I had some trouble setting it up, and never managed to grab enough time to set it up correctly.
For me, the day passed off in a breeze. I was busy talking to people continuously, about the Maker movement, my open hardware projects, talking to students discussing stuff and so on, and before I know it, Vaibhav came up to me and said it’s time to start the screening.

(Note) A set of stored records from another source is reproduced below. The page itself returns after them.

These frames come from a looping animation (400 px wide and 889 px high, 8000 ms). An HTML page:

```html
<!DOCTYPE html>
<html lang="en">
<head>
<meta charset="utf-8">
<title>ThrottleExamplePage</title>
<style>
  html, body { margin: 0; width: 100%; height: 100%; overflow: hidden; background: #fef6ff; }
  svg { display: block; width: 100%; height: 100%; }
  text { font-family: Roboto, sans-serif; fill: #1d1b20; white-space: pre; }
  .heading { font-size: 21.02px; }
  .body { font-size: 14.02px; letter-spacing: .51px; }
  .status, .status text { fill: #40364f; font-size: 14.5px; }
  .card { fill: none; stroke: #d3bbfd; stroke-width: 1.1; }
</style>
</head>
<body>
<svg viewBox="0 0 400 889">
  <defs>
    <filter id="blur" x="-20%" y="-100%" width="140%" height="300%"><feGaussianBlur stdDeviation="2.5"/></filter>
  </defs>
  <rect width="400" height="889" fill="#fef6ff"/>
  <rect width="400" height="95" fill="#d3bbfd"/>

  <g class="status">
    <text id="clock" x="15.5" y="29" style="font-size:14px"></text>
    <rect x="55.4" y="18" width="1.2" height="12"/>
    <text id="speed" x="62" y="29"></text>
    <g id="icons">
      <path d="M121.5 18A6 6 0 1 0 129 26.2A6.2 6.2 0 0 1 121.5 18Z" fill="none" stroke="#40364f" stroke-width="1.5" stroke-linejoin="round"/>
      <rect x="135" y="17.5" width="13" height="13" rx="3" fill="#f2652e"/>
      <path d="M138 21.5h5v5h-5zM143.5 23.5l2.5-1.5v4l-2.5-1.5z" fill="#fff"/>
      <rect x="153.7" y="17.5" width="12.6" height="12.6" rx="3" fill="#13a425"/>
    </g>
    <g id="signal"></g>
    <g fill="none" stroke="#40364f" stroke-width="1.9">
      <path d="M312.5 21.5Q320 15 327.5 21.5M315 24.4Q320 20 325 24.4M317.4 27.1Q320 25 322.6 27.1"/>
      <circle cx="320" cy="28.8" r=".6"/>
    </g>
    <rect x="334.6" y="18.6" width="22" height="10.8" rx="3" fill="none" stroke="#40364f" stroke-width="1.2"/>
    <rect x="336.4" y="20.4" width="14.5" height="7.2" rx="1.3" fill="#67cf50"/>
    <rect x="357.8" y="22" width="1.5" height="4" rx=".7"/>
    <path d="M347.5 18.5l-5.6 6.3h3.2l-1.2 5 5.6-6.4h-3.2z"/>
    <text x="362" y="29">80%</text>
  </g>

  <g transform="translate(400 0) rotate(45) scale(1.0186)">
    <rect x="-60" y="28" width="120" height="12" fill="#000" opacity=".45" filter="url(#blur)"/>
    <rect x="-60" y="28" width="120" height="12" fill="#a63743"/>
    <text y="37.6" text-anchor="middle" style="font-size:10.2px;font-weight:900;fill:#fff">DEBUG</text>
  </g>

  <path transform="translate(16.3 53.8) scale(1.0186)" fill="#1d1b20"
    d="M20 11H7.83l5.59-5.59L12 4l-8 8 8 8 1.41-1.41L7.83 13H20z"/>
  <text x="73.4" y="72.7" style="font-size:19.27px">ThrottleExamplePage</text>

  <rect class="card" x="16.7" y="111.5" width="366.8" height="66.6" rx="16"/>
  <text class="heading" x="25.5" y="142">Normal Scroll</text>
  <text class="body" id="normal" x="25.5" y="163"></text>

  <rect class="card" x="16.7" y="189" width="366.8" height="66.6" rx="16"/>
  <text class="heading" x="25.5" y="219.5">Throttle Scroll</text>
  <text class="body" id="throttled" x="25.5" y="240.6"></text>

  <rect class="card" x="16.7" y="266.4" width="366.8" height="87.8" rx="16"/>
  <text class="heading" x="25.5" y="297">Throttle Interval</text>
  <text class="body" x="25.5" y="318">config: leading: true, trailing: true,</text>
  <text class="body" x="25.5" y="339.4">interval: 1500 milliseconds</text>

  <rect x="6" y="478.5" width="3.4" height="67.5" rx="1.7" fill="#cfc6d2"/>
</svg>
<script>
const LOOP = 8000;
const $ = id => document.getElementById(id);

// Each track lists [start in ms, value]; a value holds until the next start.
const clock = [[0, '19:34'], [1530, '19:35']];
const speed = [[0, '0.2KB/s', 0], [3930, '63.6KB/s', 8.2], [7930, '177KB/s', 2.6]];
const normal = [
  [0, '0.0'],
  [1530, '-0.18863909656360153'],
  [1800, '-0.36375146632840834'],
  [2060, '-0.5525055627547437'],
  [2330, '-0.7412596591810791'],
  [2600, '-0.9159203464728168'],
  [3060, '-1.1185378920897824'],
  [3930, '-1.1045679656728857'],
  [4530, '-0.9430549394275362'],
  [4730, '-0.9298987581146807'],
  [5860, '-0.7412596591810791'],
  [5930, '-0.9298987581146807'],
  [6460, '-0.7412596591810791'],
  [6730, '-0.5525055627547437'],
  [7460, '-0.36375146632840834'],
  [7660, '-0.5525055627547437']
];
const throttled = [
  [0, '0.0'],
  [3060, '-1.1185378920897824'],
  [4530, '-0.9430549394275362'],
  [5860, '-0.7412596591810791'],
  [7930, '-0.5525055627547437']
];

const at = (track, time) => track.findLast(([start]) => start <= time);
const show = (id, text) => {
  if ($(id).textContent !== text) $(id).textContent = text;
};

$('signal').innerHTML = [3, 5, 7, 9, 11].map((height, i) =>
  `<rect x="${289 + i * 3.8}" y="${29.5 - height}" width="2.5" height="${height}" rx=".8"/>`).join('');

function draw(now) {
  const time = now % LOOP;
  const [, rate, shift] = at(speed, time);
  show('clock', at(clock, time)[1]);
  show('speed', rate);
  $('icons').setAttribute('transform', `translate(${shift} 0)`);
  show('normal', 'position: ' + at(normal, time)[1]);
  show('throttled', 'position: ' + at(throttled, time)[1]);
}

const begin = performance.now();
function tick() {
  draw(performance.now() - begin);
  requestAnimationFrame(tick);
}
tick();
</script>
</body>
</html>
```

Whoa, already ? I glanced at the time, and couldn’t believe when I read 5:30pm. I guess we had between 70 to 100 people attend Make Day and hopefully they all went back motivated to do some DIY.
My Maker friend Sohil Patel from Makerfest Ahmedabad turned up, and showed us an amazing hack using Way Crayons, Sand Paper and Iron to create Iron on Transfers on T-Shirts !
These kids travelled all the way from Nashik to attend Make Day !
Our awesome friend, Amit Arora from http://www.smartprinting.co/ created a short survey on 3D Printing, and it would be interesting to see the results when he publishes them on his blog.
EDIT : Amit Arora has published his results here : http://www.inside3dp.com/inside3dp-exclusive-16-indian-population-owns-3d-printer/
We started the movie screening at about 6:00pm after a short round of introductions, and from what I saw, it seems the audience were pretty engrossed with rapt attention watching all the magic on screen. For me, the Movie seemed special since I knew / followed a lot of the people that were interviewed.
For those who missed attending Make Day Mumbai, we have a whole set of pictures at these links: